The longest and deepest, perhaps the world’s largest, caves exist only in Meghalaya, the petitioner said adding their destruction would lead to irreparable damage not only to the State but also to the entire humanity.
PIL dismissal hailed
Meanwhile, the Khliehriat Subdivision Coal Miners’ and Welfare Association (KSDCMWA), which supported the government stand in favour of limestone mining, has welcomed the dismissal of the PIL of the Meghalaya Adventurers Association and allowing commercial activities in the area.
Talking to The Shillong Times after the verdict SL Khyriem, adviser of the association, said this would save livelihood of lakhs of poor miners and their family members. Lakhs of poor people depend on such mining activities and are also sensitive to their local environment, Khyriem said.
Exploration and utilization of natural mineral resources are done all over the world to sustain development, Khyriem said.
“Just in the name of environment one cannot stop the meagre earning of the local tribals,” he said.
Balios Swer, the secretary of the association also welcomed the apex court verdict. This ended a suspense going on since 2006, he said.
Need to balance preservation, progress: Governor
The Shillong Times 02-09-10
By Our Reporter
Shillong: Governor RS Mooshahary has stressed on the importance of maintaining a “balance” between progress and preservation.
“There is a need to adopt scientific methods of mining while extracting various minerals” Mooshahary said while inaugurating the 4th CMS Vatavaran – Environment and Wildlife Travelling Film Festival and Environment Forum – at the U Soso Tham auditorium on Wednesday.
He observed that the present way of mining is “absolutely hazardous” which would ultimately lead to degradation of the environment.

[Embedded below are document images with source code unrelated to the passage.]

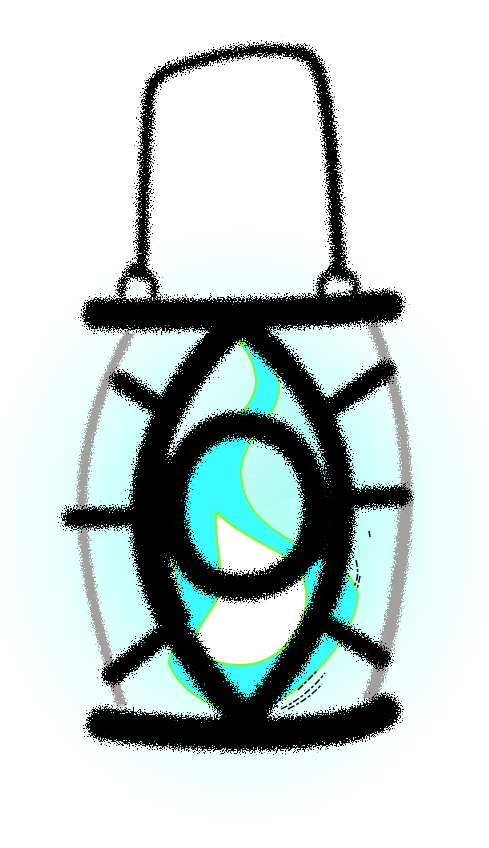
<!DOCTYPE html>
<html lang="en">
<head>
<meta charset="utf-8">
<title>Eye lantern</title>
<style>
:root {
  --paper: #ffffff;
  --ink: #000000;
  --glass: #a3a0a0;
  --flame: #3cfcff;
  --flame-edge: #7df53c;
  --glow: #aefff6;
}
html, body { margin: 0; background: var(--paper); }
body { width: 489px; height: 848px; overflow: hidden; }
.lantern { display: block; }
.glow-stop { stop-color: var(--glow); }
.flame { fill: var(--flame); stroke: var(--flame-edge); stroke-width: 2; stroke-linejoin: round; }
.flame-core { fill: var(--paper); stroke: var(--flame-edge); stroke-width: 2.5; stroke-linejoin: round; }
.charcoal { fill: none; stroke: var(--ink); stroke-linecap: round; stroke-linejoin: round; filter: url(#charcoal-grain); }
.glass { fill: none; stroke: var(--glass); stroke-linecap: butt; filter: url(#glass-grain); }
.fleck { fill: none; stroke: var(--ink); stroke-width: 1.5; stroke-dasharray: 7 2 3 2; }
</style>
</head>
<body>
<svg class="lantern" width="489" height="848" viewBox="0 0 489 848" role="img" aria-label="Charcoal drawing of a hanging lantern shaped like an eye, with a cyan flame inside">
  <defs>
    <radialGradient id="glow" gradientUnits="userSpaceOnUse" cx="243" cy="525" r="305" gradientTransform="translate(243 0) scale(.86 1) translate(-243 0)">
      <stop class="glow-stop" offset="0" stop-opacity="1"/>
      <stop class="glow-stop" offset=".3" stop-opacity=".86"/>
      <stop class="glow-stop" offset=".52" stop-opacity=".58"/>
      <stop class="glow-stop" offset=".72" stop-opacity=".23"/>
      <stop class="glow-stop" offset=".9" stop-opacity=".06"/>
      <stop class="glow-stop" offset="1" stop-opacity="0"/>
    </radialGradient>
    <linearGradient id="haze" x1="0" y1="0" x2="1" y2=".7">
      <stop offset="0" stop-color="#ffffff"/>
      <stop offset="1" stop-color="#a8fbf3"/>
    </linearGradient>
    <filter id="charcoal-grain" filterUnits="userSpaceOnUse" x="0" y="0" width="489" height="848" color-interpolation-filters="sRGB">
      <feTurbulence type="fractalNoise" baseFrequency=".75" numOctaves="2" seed="7" result="grain"/>
      <feDisplacementMap in="SourceGraphic" in2="grain" scale="20" xChannelSelector="R" yChannelSelector="G"/>
    </filter>
    <filter id="glass-grain" filterUnits="userSpaceOnUse" x="0" y="0" width="489" height="848" color-interpolation-filters="sRGB">
      <feTurbulence type="fractalNoise" baseFrequency=".7" numOctaves="2" seed="3" result="grain"/>
      <feDisplacementMap in="SourceGraphic" in2="grain" scale="11" xChannelSelector="R" yChannelSelector="G"/>
    </filter>
  </defs>

  <rect id="light" width="489" height="848" fill="url(#glow)"/>
  <path id="eye-haze" fill="url(#haze)" d="M238 328C180 385 150 440 150 520L245 520L330 480C325 420 290 370 238 328Z"/>

  <g id="fire">
    <path class="flame" d="M237 340C262 350 280 364 279 390C277 420 241 438 241 474C242 505 262 525 295 543C330 552 352 572 358 594C357 632 310 690 262 709C225 717 184 698 169 664C168 652 180 640 186 622L178 590C170 545 176 480 195 452C214 434 258 410 256 380C255 363 247 350 237 340Z"/>
    <path class="flame-core" d="M216 512C244 538 276 548 294 562C307 578 309 598 304 615C293 646 268 667 236 665C216 664 202 657 195 643C196 625 213 612 219 594C225 570 213 540 216 512Z"/>
  </g>

  <g id="glass-sides" class="glass">
    <path stroke-width="10" d="M130 332C99 390 82 440 82 510C84 580 101 640 122 706"/>
    <path stroke-width="11" d="M372 322C398 385 407 440 407 506"/>
    <path stroke-width="14" d="M406 500C403 570 390 650 369 700"/>
  </g>

  <g id="handle" class="charcoal">
    <path stroke-width="11" d="M142 272C143 205 145 150 149 96C152 70 178 67 205 59C235 51 270 48 300 52"/>
    <path stroke-width="13" d="M296 52C318 54 322 78 326 105C334 160 335 210 339 270"/>
    <path stroke-width="8" d="M122 294C121 278 128 272 138 272C150 273 156 280 154 295M321 294C319 278 328 272 338 272C351 272 358 280 355 294"/>
    <path stroke-width="13" d="M133 270L144 274M334 271L344 274"/>
  </g>

  <g id="frame" class="charcoal">
    <path stroke-width="31" d="M98 314C190 316 290 315 388 306"/>
    <path stroke-width="33" d="M103 724C180 735 270 739 342 727Q370 721 384 711"/>
  </g>

  <g id="eye" class="charcoal">
    <path stroke-width="29" d="M229 330C180 380 146 440 145 510C143 590 182 650 237 712"/>
    <path stroke-width="26" d="M250 330C302 375 338 425 342 500C344 590 307 645 256 710"/>
    <path stroke-width="14" d="M180 398C162 430 158 470 158 520C160 560 168 590 184 618"/>
    <path stroke-width="27" d="M241 425C198 424 172 464 173 512C175 558 202 588 241 587C287 587 316 556 316 508C315 460 286 426 241 425Z"/>
    <path stroke-width="12" d="M310 470Q331 505 318 555M224 325L252 325M238 702L252 704"/>
  </g>

  <g id="lashes" class="charcoal" stroke-width="20">
    <path d="M120 381L158 406"/>
    <path d="M72 518L140 517"/>
    <path d="M112 675L162 636"/>
    <path d="M386 370L334 406"/>
    <path d="M402 496L344 499"/>
    <path d="M381 658L334 628"/>
  </g>

  <g id="flecks" class="fleck">
    <path d="M281 709Q306 697 325 673M288 709Q309 699 322 684M298 690L318 670"/>
    <path d="M356 560Q360 577 354 586M360 576L357 590M369 531L370 537"/>
  </g>
</svg>
</body>
</html>
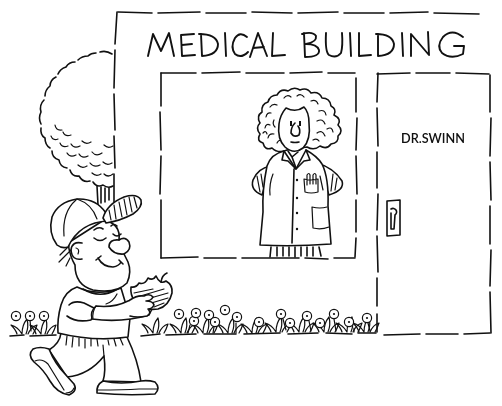
<!DOCTYPE html>
<html lang="en">
<head>
<meta charset="utf-8">
<title>Medical Building cartoon</title>
<style>
:root { --paper: #fff; --ink: #111; }
html, body { margin: 0; background: var(--paper); overflow: hidden; }
svg { display: block; width: 502px; height: 406px; }
.ink { fill: none; stroke: var(--ink); stroke-width: 1.6; stroke-linecap: round; stroke-linejoin: round; }
.thin { stroke-width: 1.2; }
.bold { stroke-width: 1.9; }
.body { fill: var(--paper); }
.mask { fill: var(--paper); stroke: none; }
.dot { fill: var(--ink); stroke: none; }
.door-name { font: 600 13px Lato, "Open Sans", sans-serif; fill: var(--ink); }
</style>
</head>
<body>
<svg viewBox="0 0 502 406" role="img" aria-label="A boy eating an apple walks past a medical building while a doctor watches from the window">
  <defs>
    <g id="flower">
      <circle r="4.6" class="body"/>
      <circle r="1.1" class="dot"/>
    </g>
    <path id="grass" d="M0 0Q-4-7-11-9Q-6-4-5 0M0 0Q0-9 5-15Q7-7 4 0M6 0Q9-7 15-9Q13-3 11 0"/>
  </defs>

  <g id="tree" class="ink">
    <path d="M112 54Q106 50 100 52M96 53Q91 53 88 56Q82 56 78 60M75 62Q69 62 66 67Q60 69 58 74M56 77Q50 80 50 86Q45 90 45 96M44 100Q39 105 41 112Q38 118 41 124M41 128Q40 135 45 138Q45 145 50 148M52 151Q52 158 59 160Q60 167 67 168M70 170Q72 177 79 176Q83 183 90 181M93 182Q97 188 103 185Q108 189 113 186"/>
    <path class="thin" d="M55 125Q56 131 62 130M63 132Q65 137 71 135M51 136Q53 141 58 139M60 143Q62 148 68 146M71 144Q74 149 80 146M67 153Q70 158 76 155M79 154Q82 159 88 156M92 152Q96 157 102 153M78 165Q82 169 87 166M90 163Q94 168 100 165M103 162Q107 166 112 163M92 173Q96 177 101 174M104 174Q108 178 113 174M82 141Q86 145 91 142M104 145Q108 149 113 146"/>
    <path d="M97 186L98 205M101 187V203M105 188V202M109 188V200"/>
  </g>

  <g id="building" class="ink">
    <path d="M118 12L152 13M158 13L200 12M206 13L246 13M252 12L292 13M298 13L338 12M344 13L384 13M390 13L428 12M434 13L479 14"/>
    <path d="M117 12L115 44M115 50L114 88M114 94L115 130M114 136L115 168M114 174L114 202"/>
    <g id="window">
      <path d="M161 73L196 73M202 73L240 72M246 73L284 73M290 73L322 72M328 73L355 73"/>
      <path d="M161 73L161 106M160 112L161 150M161 156L160 194M161 200L161 258M356 78L356 112M357 118L356 150M356 156L357 194M356 200L356 232M356 238L355 257"/>
      <path d="M161 258L198 257M204 258L236 258M242 258L299 258M305 258L328 259M334 258L355 258"/>
    </g>
    <g id="door">
      <path d="M377 74L410 73M416 73L450 73M456 73L489 74"/>
      <path d="M378 73L377 102M377 108L378 146M377 152L377 188M378 194L377 230M377 236L378 272M377 278L377 306M377 314L377 332"/>
      <path d="M490 75L490 112M491 118L490 156M490 162L491 200M490 206L490 244M491 250L490 286M490 292L491 333"/>
      <path d="M384 335L420 334M426 334L458 334M464 334L490 333"/>
      <path d="M387 201L400 200L400 235L387 236Z"/>
      <path d="M391 209A3.500 3.500 0 1 1 395 215L394 229H391V213"/>
    </g>
  </g>

  <g id="sign" class="ink bold" role="img" aria-label="MEDICAL BUILDING">
    <path d="M148 56L153 34L161 51L169 33L174 56"/>
    <path d="M194 34L181 35L182 56L195 55M182 45L192 44"/>
    <path d="M201 34L202 56Q218 55 218 44Q216 34 199 34"/>
    <path d="M225 33L226 56"/>
    <path d="M247 37Q240 31 235 38Q230 47 235 54Q241 59 248 52"/>
    <path d="M250 57L258 33L267 56M253 48L264 47"/>
    <path d="M273 33L272 56L285 55"/>
    <path d="M304 33L305 57Q320 57 319 50Q317 44 306 44Q317 42 316 36Q313 31 302 34"/>
    <path d="M326 33Q325 52 329 55Q336 59 341 53Q343 46 342 33"/>
    <path d="M350 33L351 56"/>
    <path d="M359 33L359 56L371 55"/>
    <path d="M378 34L378 56Q394 55 394 44Q392 34 376 34"/>
    <path d="M402 33L403 56"/>
    <path d="M411 56L411 34L429 55L428 32"/>
    <path d="M463 37Q452 28 443 37Q436 46 442 53Q451 60 463 54L464 46L454 46"/>
  </g>
  <text class="door-name" x="401" y="143" textLength="64" lengthAdjust="spacingAndGlyphs">DR.SWINN</text>

  <g id="doctor" class="ink">
    <path class="body" d="M287 150Q278 154 272 148Q265 151 263 143Q256 141 260 134Q255 128 260 123Q256 116 262 112Q261 104 268 102Q270 95 277 95Q281 88 288 91Q294 86 300 90Q307 87 311 93Q319 91 322 98Q330 98 331 106Q337 109 334 115Q342 119 338 125Q344 131 338 136Q339 143 331 144Q327 150 320 146Q314 151 307 147Z"/>
    <path class="thin" d="M270 107Q273 103 277 105M266 117Q267 112 271 113M265 128Q266 123 270 125M268 138Q269 133 274 134M275 127Q272 124 274 120M284 98Q287 94 291 97M297 96Q301 93 304 97M311 101Q316 99 318 104M319 111Q325 109 326 115M317 121Q323 118 325 124M327 129Q332 126 333 132M317 133Q322 129 325 136M313 140Q317 138 319 141M277 143Q279 139 282 141M263 133Q266 130 267 134"/>
    <path class="body" d="M286 108Q280 115 279 124Q277 139 285 147Q294 155 303 148Q311 140 309 123Q309 112 304 107Q296 113 286 108"/>
    <path d="M295 123Q291 127 291 133Q294 138 299 135Q301 130 298 126M291 142Q295 143 299 142"/>
    <path class="dot" d="M290 121h2v5h-2zM299 121h2v5h-2z"/>
    <path class="body" d="M271 166Q258 168 253 180Q250 190 262 195ZM317 163Q334 168 342 181Q345 190 329 195Z"/>
    <path class="thin" d="M257 176L260 192M261 174L263 187M333 174L331 191M337 178L335 190"/>
    <path class="body" d="M284 151Q271 154 267 166Q262 190 263 212L260 245Q293 247 331 244L328 206Q329 178 322 164Q317 156 306 150L296 169Z"/>
    <path d="M284 151L282 160L288 161L296 169L304 161L310 160L306 150M288 151L292 157L298 152M292 157L296 168M294 169L292 243"/>
    <path class="thin" d="M273 174Q269 184 270 195M320 176L323 190M304 179Q311 181 318 179L318 192Q311 194 305 192ZM307 185V175Q309 172 310 175V184M313 184V175Q315 172 316 175V184M312 207Q320 209 327 207M312 207L313 228Q321 230 329 227"/>
    <g class="dot"><circle cx="297" cy="180" r="1.200"/><circle cx="297" cy="198" r="1.200"/><circle cx="297" cy="213" r="1.200"/><circle cx="297" cy="229" r="1.200"/></g>
    <path d="M271 247L270 257M277 247V256M283 247V256M289 247V256M295 247V257M301 247V256M307 247V256M313 247V256M319 247L321 256"/>
  </g>

  <g id="flower-bed" class="ink thin">
    <path class="ink" d="M10 336L24 335M30 336L56 335M141 336L160 334M166 335L196 334M204 334L236 334M244 334L280 333M288 334L318 333M326 333L352 334M358 333L376 333"/>
    <g id="grass-tufts">
      <use href="#grass" x="22" y="334"/><use href="#grass" x="41" y="334"/>
      <use href="#grass" x="153" y="333"/><use href="#grass" x="181" y="333"/>
      <use href="#grass" x="203" y="333"/><use href="#grass" x="228" y="333"/>
      <use href="#grass" x="252" y="333"/><use href="#grass" x="276" y="332"/>
      <use href="#grass" x="299" y="332"/><use href="#grass" x="324" y="332"/>
      <use href="#grass" x="347" y="332"/><use href="#grass" x="364" y="332"/>
    </g>
    <path d="M190 325L188 333M214 327L213 333M236 323L236 333M283 319L286 330M309 321L311 331M334 319L336 331M354 328L354 332M368 323L370 331M30 320L31 331"/>
    <g id="flowers">
      <use href="#flower" x="16" y="316"/><use href="#flower" x="30" y="316"/><use href="#flower" x="44" y="316"/>
      <use href="#flower" x="179" y="314"/><use href="#flower" x="194" y="321"/><use href="#flower" x="196" y="313"/>
      <use href="#flower" x="209" y="315"/><use href="#flower" x="215" y="322"/><use href="#flower" x="225" y="310"/>
      <use href="#flower" x="237" y="317"/><use href="#flower" x="259" y="322"/><use href="#flower" x="281" y="314"/>
      <use href="#flower" x="290" y="323"/><use href="#flower" x="307" y="316"/><use href="#flower" x="320" y="323"/>
      <use href="#flower" x="334" y="314"/><use href="#flower" x="349" y="322"/><use href="#flower" x="367" y="318"/>
    </g>
  </g>

  <g id="boy" class="ink">
    <path class="mask" d="M70 288L58 306L58 334L50 348L32 352L66 394L76 380L102 360L98 390L158 390L139 378L128 338L130 318L172 300L165 276L130 285L128 235L104 220L55 240Z"/>
    <g id="legs">
      <path class="body" d="M61 333Q60 343 49 350L67 377Q89 375 104 356Q106 372 103 381L141 382Q138 360 127 337Q95 341 61 333Z"/>
      <path class="thin" d="M67 336L66 345M73 337L72 347M79 338L79 346M85 339L85 348M91 339L91 346M97 339L98 346M108 340L109 345M114 339L116 346M120 338L123 345M104 356L103 345"/>
      <path class="body" d="M49 349Q40 346 33 349Q27 355 34 362Q44 370 50 381Q57 393 69 395Q78 391 74 384L65 374Q55 364 49 349"/>
      <path class="thin" d="M35 361Q42 358 48 364L64 390M66 393Q72 393 74 388"/>
      <path class="body" d="M103 381Q96 385 97 393Q126 396 155 394Q161 388 155 382Q148 380 141 381Q121 385 103 381"/>
      <path class="thin" d="M98 390Q124 390 139 389L157 389"/>
    </g>
    <g id="shirt">
      <path class="body" d="M77 287Q65 291 61 305Q57 319 58 333Q94 342 128 337L130 318L121 288Q98 297 77 287Z"/>
      <path d="M83 289Q101 300 119 288"/>
      <path class="body" d="M69 305Q74 300 84 303L96 309L91 320Q76 323 67 316"/>
      <path class="body" d="M96 306Q114 308 128 301L140 297L153 307L149 315Q122 323 92 319Q90 311 96 306Z"/>
      <path class="thin" d="M96 306Q92 312 93 319M106 304Q113 302 117 294"/>
    </g>
    <g id="apple">
      <path class="body" d="M131 287Q136 288 139 283Q145 285 148 278Q153 281 156 276Q160 285 166 281Q173 285 172 293Q169 306 158 309Q143 311 135 302Q130 295 131 287Z"/>
      <path d="M161 282Q162 275 167 273"/>
      <path class="thin" d="M134 293L153 289M137 297L164 289M140 301L168 293M148 304L168 298M154 307L164 303"/>
      <path class="body" d="M130 300Q137 295 144 296Q150 293 153 297Q151 301 146 301Q153 301 154 305Q152 309 148 309Q152 313 147 316Q137 318 130 316"/>
    </g>
    <g id="head">
      <path class="body" d="M68 243Q70 257 75 265Q75 285 93 290Q116 294 127 283Q132 272 128 262L124 254Q132 250 129 242Q125 236 119 240Q121 224 104 220Z"/>
      <path d="M119 240Q109 239 109 247Q114 255 124 254"/>
      <path d="M98 258Q103 267 113 267Q119 266 121 262M96 260L101 256M119 260L123 264"/>
      <path d="M94 238Q100 243 106 238M113 234Q117 238 121 234M94 230Q99 226 103 229M111 226Q114 223 117 226"/>
      <path class="body" d="M82 243Q72 241 71 250Q72 261 82 259"/>
      <path class="thin" d="M76 248Q80 249 78 254M69 246L60 255M71 250L59 262M70 258L66 266"/>
    </g>
    <g id="cap">
      <path class="body" d="M57 245Q48 233 52 217Q58 202 77 199Q96 198 106 213L108 221Q80 222 68 247Q62 249 57 245Z"/>
      <path class="thin" d="M76 200Q62 212 64 236M77 199Q92 204 97 219"/>
      <path class="body" d="M103 218Q107 204 124 197Q137 193 141 200Q143 207 133 214Q120 221 106 223Z"/>
      <path class="thin" d="M109 210L111 220M114 205L116 219M119 202L122 217M124 199L127 215M129 197L132 212M134 197L137 208"/>
    </g>
  </g>
</svg>
</body>
</html>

Mooshahary, however, linked the Naxalite movement with the gross exploitation of the environment and termed the Maoist struggle as a “mutiny in agony”.
“People felt deprived of their livelihood with the gross exploitation of their resources forcing them to wage war against the Indian government,” the Governor said.
Mooshahary also expressed deep regret over the failure to regenerate medicinal plants in the State in spite of having one of the best traditional healers.
He said, “Medicinal plants are of extreme importance. We therefore need to learn the art of preserving and regenerating these medicinal plants”.
Meanwhile, he said that Shillong occupies the 14th spot amongst the cleanest cities in the country.
“If we can learn a lesson or two from the people of Asia’s cleanest village Mawlynnong, we can definitely become the cleanest city,” he exhorted.
On the occasion, local environmentalists Sorendro Khongsit and Brian Kharpran, film makers Shilpi Sharma and Raphael Warjri were felicitated.
The film festival will feature over 30 award-winning environment and wildlife films.